Read more: Top 10 Ways HR Can Contribute To Business Growth

In conclusion, you must understand the various types of interviews and how to use them effectively. Each interview type is specific in evaluating candidates and determining the best fit for the job. By tailoring the interview process to match the position’s requirements and combining different interview formats for a comprehensive evaluation, hiring managers can make informed decisions and select the most suitable candidates.

Are you listening well? Check for free now.

Master the art of active listening by reviewing your skills with a free assessment now.

Other Related Blogs

Performance Management Training: Empowering Managers To Manage Better

Performance Management Training: Empowering Managers To Manage Better

Performance Management Training: Empowering Managers To Manage Better Remember that feeling of dread when you knew performance review season was rolling around?

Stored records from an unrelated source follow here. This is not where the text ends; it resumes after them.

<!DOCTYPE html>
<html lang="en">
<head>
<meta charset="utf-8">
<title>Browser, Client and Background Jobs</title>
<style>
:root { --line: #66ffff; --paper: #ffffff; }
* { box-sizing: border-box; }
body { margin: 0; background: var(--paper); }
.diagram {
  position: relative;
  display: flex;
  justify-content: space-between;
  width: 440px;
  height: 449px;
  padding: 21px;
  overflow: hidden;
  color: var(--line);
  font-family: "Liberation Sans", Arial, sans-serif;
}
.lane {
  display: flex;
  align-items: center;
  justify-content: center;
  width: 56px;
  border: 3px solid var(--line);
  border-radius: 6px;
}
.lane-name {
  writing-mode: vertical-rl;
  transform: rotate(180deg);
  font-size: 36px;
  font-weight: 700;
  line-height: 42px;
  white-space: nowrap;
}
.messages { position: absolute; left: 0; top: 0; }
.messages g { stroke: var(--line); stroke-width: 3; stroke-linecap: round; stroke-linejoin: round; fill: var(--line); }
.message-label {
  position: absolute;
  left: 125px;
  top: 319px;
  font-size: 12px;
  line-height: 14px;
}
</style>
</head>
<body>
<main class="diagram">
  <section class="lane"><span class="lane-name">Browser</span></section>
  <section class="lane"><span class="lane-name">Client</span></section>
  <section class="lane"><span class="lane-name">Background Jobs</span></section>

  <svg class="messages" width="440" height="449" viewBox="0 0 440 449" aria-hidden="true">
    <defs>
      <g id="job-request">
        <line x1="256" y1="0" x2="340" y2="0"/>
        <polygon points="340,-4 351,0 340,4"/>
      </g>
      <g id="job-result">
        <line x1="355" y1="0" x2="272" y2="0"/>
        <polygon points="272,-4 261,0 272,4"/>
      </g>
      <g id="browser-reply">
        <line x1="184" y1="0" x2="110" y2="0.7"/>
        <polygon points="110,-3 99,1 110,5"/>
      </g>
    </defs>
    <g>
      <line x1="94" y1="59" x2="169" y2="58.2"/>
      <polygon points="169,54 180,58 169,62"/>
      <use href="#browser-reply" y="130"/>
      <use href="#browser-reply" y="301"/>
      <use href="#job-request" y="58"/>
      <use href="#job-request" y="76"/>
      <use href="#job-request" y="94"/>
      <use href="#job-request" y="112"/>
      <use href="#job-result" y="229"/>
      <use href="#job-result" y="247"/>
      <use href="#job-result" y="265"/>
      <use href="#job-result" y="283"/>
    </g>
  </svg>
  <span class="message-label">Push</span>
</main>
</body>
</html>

Yeah, us, too. For many employees, performance reviews…

Leaders Who Don’t Listen Often Fail. Here’s 5 Reasons Why

Leaders Who Don’t Listen Often Fail. Here’s 5 Reasons Why Leadership is a complex and dynamic role that requires a diverse set of skills and qualities. While many attributes contribute…

Grooming for Management: The Key to Building a Sustainable Leadership Pipeline

Grooming for Management: The Key to Building a Sustainable Leadership Pipeline Imagine a crucial leadership position opening up in your organization. You scramble to fill the role, internally and externally,…

Confused by L&D Metrics? Here’s How to Focus on What Matters

Confused by L&D Metrics? Here’s How to Focus on What Matters You’ve undoubtedly witnessed companies celebrating a record number of employees completing leadership training programs. Champagne toasts erupt, press releases…

Comments are closed.